Q :  When should I expect the results of the examination and how will I be notified?
A :
The marking of career-specific skills tests can take several months. You will be notified in writing via e-mail. The application numbers of candidates invited to the competency-based interviews are also published in the Information for candidates section. The interviews usually take place 1-2 months after the marking of the last set of career-specific skills tests.
Q :  How do I inform you of changes in my contact details, such as my e-mail address?
A :
Please email celp@un.org indicating your full name, application number and updated contact details.
Q :  I passed the career-specific skills test but not the competency-based interview. Do I need to repeat both parts at a subsequent examination?
A :
Unfortunately, yes, as each examination is different. You will need to go through the entire examination process again, starting with the submission of your application. Results from one examination do not carry over to another.
Q :  I failed the CELP three times. Can I still apply for the next one?
A :
Yes, you can. There is no limit to the number of times you can apply or take the exam.

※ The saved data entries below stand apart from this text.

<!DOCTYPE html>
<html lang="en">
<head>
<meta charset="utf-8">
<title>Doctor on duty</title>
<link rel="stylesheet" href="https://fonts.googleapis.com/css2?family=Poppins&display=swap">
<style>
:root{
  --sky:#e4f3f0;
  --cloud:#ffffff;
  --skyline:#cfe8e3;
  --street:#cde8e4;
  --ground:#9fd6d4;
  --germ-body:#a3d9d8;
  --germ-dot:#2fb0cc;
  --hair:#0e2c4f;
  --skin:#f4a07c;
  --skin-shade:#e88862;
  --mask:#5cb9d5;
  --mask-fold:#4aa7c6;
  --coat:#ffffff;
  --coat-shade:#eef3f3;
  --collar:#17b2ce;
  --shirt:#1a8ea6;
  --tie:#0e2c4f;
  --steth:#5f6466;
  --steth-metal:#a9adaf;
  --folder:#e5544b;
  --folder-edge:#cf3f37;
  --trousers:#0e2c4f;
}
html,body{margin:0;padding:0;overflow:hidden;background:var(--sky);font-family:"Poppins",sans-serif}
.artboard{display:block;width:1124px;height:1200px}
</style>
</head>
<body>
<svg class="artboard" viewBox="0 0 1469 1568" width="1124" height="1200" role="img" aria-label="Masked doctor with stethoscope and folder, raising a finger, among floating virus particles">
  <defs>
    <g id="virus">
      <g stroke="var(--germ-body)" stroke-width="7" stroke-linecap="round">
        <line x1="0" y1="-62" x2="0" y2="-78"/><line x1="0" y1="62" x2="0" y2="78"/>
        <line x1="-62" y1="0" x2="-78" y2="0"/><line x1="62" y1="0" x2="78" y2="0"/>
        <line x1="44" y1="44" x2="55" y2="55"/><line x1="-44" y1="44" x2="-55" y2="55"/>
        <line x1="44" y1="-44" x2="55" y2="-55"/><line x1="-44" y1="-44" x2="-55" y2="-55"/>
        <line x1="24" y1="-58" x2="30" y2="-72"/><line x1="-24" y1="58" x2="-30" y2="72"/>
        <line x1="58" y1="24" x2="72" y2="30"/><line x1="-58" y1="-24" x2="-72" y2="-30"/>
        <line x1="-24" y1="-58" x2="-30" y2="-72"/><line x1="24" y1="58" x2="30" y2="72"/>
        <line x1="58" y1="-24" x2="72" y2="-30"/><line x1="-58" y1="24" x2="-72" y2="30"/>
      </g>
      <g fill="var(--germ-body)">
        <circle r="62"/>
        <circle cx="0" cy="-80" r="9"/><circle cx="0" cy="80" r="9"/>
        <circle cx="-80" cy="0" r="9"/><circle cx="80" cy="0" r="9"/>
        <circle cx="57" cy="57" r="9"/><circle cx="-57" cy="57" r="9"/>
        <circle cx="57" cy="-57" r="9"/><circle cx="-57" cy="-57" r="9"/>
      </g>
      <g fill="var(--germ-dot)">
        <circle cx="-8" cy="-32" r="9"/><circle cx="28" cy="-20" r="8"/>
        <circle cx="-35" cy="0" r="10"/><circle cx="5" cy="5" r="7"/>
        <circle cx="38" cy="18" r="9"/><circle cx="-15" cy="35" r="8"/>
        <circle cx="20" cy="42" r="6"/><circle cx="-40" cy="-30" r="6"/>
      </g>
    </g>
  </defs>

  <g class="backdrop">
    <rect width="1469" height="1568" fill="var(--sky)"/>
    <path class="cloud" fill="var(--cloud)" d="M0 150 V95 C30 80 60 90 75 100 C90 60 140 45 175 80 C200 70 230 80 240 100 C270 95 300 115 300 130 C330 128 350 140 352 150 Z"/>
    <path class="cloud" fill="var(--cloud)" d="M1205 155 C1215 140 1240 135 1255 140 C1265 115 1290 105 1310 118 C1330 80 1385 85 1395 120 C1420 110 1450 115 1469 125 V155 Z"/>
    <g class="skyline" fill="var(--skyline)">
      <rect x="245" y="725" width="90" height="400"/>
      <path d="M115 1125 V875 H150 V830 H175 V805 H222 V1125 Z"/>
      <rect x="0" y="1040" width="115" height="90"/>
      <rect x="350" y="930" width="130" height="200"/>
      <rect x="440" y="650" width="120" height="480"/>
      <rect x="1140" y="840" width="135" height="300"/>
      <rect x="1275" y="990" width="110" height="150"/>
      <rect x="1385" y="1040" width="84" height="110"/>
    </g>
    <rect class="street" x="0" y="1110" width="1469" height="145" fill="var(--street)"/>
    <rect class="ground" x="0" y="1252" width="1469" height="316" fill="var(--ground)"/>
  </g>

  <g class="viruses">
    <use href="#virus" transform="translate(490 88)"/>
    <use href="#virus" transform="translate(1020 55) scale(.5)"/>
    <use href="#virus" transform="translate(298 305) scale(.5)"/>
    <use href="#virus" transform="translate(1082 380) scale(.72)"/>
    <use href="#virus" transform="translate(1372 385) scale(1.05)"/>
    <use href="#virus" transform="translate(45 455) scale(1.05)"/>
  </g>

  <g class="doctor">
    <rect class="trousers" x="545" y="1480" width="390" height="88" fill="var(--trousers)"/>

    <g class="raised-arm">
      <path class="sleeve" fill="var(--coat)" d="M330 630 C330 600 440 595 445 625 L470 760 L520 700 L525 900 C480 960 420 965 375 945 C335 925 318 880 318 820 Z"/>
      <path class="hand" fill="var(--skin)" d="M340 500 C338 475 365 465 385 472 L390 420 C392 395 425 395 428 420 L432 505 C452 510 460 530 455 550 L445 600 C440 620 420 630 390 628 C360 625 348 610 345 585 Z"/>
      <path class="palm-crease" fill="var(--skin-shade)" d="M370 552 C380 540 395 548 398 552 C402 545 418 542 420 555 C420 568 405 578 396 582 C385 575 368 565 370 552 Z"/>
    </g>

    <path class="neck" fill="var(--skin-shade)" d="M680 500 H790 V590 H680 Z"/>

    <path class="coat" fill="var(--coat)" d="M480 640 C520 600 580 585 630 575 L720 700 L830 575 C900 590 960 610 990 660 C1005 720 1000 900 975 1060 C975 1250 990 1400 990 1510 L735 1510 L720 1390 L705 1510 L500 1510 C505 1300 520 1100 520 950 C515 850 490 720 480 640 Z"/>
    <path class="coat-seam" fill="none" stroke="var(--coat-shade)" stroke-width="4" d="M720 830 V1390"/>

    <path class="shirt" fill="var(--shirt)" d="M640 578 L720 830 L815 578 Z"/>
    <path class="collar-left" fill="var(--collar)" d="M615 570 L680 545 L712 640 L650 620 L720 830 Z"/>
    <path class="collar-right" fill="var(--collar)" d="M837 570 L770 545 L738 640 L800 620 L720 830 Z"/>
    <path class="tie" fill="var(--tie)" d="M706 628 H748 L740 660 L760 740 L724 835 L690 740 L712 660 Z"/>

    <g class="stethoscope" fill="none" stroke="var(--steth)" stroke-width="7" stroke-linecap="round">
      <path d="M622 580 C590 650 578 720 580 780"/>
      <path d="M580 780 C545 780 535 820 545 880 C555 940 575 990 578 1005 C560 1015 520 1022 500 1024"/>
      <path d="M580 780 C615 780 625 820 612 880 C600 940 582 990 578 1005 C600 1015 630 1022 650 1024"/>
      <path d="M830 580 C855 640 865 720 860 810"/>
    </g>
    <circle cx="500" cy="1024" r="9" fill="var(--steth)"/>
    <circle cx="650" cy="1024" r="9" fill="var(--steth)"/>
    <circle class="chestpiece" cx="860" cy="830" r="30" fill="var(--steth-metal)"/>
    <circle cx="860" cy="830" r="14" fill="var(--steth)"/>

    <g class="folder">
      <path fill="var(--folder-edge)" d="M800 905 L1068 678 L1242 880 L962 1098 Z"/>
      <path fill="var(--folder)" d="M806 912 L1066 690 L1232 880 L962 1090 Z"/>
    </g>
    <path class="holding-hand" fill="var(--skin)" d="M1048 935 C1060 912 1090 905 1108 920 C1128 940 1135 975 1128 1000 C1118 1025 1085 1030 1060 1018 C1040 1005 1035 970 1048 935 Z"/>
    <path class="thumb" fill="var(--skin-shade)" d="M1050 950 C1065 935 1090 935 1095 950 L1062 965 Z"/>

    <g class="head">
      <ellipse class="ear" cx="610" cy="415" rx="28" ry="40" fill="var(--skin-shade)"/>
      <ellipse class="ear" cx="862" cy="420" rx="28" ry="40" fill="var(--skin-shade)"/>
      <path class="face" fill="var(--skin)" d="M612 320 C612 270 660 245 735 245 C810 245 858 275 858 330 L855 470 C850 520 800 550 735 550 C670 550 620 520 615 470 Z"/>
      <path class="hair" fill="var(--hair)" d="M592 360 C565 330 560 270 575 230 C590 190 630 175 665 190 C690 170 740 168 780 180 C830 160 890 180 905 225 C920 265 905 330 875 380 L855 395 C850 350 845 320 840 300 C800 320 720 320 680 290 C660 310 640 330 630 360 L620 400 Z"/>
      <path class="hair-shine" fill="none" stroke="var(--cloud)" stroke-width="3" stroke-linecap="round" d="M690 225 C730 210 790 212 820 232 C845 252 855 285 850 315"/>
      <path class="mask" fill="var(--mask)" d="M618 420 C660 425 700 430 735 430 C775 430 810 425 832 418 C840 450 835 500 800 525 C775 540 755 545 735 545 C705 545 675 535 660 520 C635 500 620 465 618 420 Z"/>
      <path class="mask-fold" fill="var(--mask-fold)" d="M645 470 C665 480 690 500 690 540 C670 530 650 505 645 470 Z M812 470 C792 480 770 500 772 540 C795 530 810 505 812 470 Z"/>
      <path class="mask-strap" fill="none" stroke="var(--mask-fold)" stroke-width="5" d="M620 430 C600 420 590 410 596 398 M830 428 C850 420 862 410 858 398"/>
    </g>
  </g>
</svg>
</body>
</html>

Top of Page

Career prospects

Q :  Where can I expect to get a job if I pass a CELP?
A :
There are language positions at United Nations Headquarters in New York, the United Nations Offices in Geneva, Nairobi and Vienna, and the Regional Commissions in Addis Ababa Bangkok, Beirut and Santiago. Candidates who pass a CELP are placed on a roster for the corresponding language and function. When vacancies occur at any one of the above locations, the most suitable candidate in terms of relevant skills and experience is contacted and offered the position. Not all language functions or language combinations are required at each location, and the specialized subject-matter knowledge required also varies from one duty station to another.
Q :  When can I expect to get a job if I pass a CELP?
A :
The amount of time between passing the exam and receiving an offer for a specific position varies and is determined by the needs of the Organization. Vacancies may arise very soon after the examination results are issued or several years later. Make sure you keep your profile in Inspira up to date.

You may be offered a temporary appointment or contractual work in the meantime. This in no way affects your prospects of being offered a position.
Q :  What happens if I turn down the offer of a position?
A :
If you receive an offer of appointment to a position for an initial trial period of two years, you are strongly encouraged to accept it, as declining may affect your prospects of receiving a subsequent offer.
Q :  How long will my initial contract be?
A :
Language staff are normally offered an initial fixed-term appointment at the P-2 level for a trial period of two years. Upon satisfactory completion of this trial period, they may be promoted to the P-3 level. Fixed-term appointments of language staff whose performance does not meet requirements will not be extended after the trial period.

Top of Page

Last updated on 4 October 2021
Join the United Nations
Talent Pool
Home | Privacy notice | Site map | Fraud alert | Contact Us
Copyright 2022 United Nations. All rights reserved